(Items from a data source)
*** Begin section ***
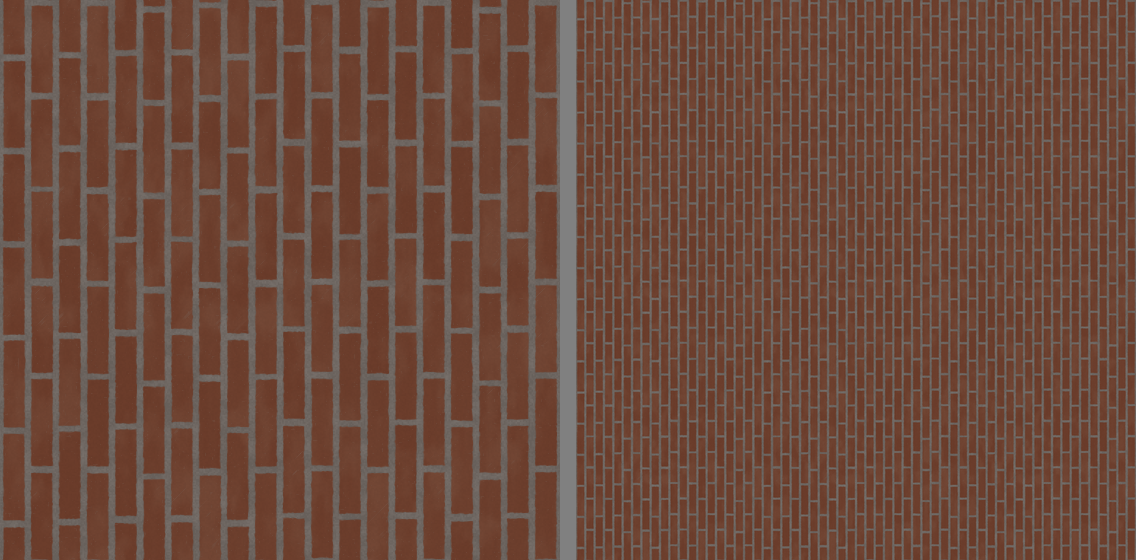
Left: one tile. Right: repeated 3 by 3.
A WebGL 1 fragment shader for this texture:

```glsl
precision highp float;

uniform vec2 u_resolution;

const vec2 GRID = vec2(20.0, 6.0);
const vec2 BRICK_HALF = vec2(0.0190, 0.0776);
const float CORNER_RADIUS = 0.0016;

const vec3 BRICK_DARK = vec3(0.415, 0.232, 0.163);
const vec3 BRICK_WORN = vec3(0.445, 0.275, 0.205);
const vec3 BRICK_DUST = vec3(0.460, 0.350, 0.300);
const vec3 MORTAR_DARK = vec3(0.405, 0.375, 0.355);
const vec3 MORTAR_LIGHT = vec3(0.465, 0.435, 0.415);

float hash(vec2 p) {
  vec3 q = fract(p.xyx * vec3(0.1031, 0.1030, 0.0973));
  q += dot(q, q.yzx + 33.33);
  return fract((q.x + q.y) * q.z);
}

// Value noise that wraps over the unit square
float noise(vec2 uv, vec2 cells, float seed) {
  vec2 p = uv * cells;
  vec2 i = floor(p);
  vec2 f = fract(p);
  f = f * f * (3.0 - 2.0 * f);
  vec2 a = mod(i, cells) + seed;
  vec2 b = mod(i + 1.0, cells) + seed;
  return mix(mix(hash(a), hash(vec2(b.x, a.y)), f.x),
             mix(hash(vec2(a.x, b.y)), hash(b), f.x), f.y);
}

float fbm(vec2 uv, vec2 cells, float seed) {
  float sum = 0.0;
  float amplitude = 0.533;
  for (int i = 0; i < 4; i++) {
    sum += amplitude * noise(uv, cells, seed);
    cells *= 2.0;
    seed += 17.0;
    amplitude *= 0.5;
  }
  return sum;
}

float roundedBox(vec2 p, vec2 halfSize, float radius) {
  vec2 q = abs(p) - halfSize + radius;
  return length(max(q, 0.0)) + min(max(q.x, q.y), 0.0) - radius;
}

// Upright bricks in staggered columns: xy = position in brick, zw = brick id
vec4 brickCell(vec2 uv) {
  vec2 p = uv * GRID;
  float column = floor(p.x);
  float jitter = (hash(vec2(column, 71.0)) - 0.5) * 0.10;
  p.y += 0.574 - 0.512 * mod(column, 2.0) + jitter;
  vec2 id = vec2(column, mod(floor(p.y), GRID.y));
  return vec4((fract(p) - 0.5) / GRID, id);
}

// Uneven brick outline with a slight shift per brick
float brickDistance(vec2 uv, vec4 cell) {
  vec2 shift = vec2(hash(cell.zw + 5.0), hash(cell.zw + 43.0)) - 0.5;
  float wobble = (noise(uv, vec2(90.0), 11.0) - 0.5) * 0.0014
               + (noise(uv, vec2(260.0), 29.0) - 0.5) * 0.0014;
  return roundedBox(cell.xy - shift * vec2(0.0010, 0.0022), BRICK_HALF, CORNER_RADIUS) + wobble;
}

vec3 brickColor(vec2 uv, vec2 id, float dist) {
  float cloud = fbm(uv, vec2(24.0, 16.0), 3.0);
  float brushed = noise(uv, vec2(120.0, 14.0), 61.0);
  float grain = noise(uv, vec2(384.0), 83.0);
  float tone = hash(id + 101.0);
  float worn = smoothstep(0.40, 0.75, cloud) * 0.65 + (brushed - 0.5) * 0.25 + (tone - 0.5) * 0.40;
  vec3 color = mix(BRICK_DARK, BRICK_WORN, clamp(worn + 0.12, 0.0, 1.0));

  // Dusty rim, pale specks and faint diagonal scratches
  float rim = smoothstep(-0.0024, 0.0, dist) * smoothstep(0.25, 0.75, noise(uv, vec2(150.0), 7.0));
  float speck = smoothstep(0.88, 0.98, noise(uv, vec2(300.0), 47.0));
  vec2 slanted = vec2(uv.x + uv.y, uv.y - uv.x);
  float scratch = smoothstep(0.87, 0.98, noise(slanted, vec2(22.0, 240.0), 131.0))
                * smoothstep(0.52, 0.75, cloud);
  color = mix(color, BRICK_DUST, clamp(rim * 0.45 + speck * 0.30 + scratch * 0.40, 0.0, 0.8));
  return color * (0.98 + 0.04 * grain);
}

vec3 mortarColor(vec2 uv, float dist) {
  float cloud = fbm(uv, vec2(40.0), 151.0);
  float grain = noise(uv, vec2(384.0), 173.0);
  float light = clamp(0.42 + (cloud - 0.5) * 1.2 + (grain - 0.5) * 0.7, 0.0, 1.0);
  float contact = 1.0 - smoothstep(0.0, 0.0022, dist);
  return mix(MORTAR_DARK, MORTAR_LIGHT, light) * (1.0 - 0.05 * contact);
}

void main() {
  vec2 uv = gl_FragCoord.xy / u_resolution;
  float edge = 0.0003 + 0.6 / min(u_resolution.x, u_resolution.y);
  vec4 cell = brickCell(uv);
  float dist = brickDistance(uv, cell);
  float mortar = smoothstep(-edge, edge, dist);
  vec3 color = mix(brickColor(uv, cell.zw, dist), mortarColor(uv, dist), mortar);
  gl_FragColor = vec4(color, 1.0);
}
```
*** End section ***
*** Begin section ***
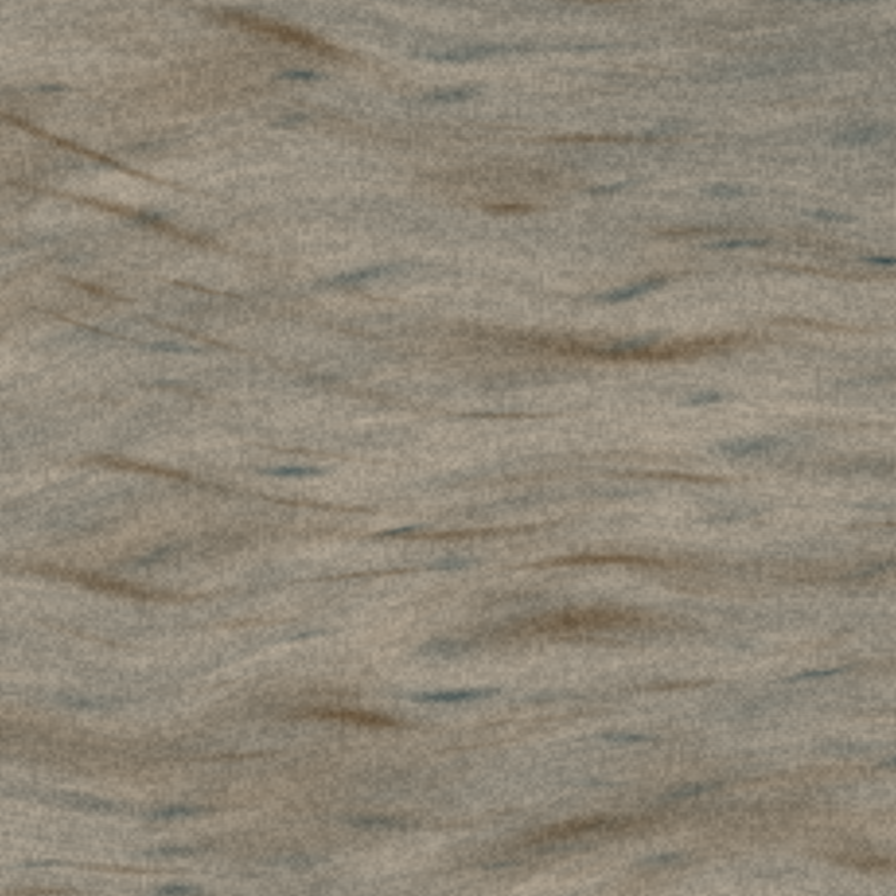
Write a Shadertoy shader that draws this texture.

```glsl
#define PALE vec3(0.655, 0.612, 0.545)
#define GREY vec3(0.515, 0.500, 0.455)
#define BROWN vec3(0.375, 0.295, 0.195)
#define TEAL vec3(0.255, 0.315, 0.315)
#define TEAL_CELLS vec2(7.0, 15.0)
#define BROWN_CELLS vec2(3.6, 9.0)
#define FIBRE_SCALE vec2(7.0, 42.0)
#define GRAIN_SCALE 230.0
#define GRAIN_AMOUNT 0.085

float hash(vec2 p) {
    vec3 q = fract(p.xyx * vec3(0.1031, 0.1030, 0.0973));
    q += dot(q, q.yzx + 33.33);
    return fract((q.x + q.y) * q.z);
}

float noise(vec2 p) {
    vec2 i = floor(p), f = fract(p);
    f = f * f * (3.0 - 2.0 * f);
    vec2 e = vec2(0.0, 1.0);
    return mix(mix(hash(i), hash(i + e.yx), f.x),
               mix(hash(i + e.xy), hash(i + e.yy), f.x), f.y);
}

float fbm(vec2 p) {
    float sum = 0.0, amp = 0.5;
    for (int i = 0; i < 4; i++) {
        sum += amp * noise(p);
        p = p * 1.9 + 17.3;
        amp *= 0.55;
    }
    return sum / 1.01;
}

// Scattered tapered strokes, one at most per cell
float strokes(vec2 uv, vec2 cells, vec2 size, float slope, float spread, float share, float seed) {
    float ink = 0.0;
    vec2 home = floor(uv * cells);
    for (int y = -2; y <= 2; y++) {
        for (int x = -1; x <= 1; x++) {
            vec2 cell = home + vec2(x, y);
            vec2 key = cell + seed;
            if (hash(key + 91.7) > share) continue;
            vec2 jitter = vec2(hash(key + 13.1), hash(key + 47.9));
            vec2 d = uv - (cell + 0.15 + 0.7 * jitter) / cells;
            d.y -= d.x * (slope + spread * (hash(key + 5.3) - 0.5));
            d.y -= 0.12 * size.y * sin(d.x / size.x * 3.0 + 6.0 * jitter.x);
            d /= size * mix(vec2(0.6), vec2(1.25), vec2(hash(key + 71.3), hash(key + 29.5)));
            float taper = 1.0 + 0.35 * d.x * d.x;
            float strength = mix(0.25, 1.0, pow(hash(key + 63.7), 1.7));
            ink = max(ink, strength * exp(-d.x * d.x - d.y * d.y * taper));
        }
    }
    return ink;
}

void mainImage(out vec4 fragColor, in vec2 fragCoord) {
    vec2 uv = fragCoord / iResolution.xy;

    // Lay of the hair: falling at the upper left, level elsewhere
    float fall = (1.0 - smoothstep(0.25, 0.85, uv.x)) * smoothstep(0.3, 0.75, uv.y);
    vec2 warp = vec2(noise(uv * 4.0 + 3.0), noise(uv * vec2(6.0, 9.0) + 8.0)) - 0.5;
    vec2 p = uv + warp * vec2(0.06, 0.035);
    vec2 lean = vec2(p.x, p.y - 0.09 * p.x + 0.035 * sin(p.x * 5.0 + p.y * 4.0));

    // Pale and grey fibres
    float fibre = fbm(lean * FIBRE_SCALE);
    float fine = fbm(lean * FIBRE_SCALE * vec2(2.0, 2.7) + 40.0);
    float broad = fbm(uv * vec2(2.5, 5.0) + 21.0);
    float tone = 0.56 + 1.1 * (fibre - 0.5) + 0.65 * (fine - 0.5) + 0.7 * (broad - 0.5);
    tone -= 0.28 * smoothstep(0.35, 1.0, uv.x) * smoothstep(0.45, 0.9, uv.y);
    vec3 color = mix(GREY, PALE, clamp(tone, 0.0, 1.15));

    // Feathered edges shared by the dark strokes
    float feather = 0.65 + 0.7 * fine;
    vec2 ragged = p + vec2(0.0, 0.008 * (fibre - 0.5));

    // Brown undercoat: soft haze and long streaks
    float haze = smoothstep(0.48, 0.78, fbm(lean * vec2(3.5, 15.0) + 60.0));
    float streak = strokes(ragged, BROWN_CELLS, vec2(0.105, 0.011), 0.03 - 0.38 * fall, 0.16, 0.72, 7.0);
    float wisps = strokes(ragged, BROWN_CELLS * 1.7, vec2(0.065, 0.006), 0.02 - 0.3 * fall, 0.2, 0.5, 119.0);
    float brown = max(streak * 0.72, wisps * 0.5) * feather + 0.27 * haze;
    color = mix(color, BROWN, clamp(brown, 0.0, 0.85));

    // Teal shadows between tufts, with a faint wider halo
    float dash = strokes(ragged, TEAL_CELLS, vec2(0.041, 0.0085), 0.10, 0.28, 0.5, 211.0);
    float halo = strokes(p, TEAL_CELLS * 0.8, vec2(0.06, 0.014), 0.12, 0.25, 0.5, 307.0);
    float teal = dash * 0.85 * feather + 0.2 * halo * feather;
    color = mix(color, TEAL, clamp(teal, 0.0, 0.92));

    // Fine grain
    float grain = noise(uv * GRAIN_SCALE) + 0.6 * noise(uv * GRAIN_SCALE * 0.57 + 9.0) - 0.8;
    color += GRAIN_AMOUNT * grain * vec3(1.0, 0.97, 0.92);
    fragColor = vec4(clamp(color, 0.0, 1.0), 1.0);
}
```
*** End section ***
● **EXERCISE AIM**: Your job is to return all lines above that hold the word "smoothstep".

● **EXERCISE SOLUTION**:
  float worn = smoothstep(0.40, 0.75, cloud) * 0.65 + (brushed - 0.5) * 0.25 + (tone - 0.5) * 0.40;
  float rim = smoothstep(-0.0024, 0.0, dist) * smoothstep(0.25, 0.75, noise(uv, vec2(150.0), 7.0));
  float speck = smoothstep(0.88, 0.98, noise(uv, vec2(300.0), 47.0));
  float scratch = smoothstep(0.87, 0.98, noise(slanted, vec2(22.0, 240.0), 131.0))
                * smoothstep(0.52, 0.75, cloud);
  float contact = 1.0 - smoothstep(0.0, 0.0022, dist);
  float mortar = smoothstep(-edge, edge, dist);
    float fall = (1.0 - smoothstep(0.25, 0.85, uv.x)) * smoothstep(0.3, 0.75, uv.y);
    tone -= 0.28 * smoothstep(0.35, 1.0, uv.x) * smoothstep(0.45, 0.9, uv.y);
    float haze = smoothstep(0.48, 0.78, fbm(lean * vec2(3.5, 15.0) + 60.0));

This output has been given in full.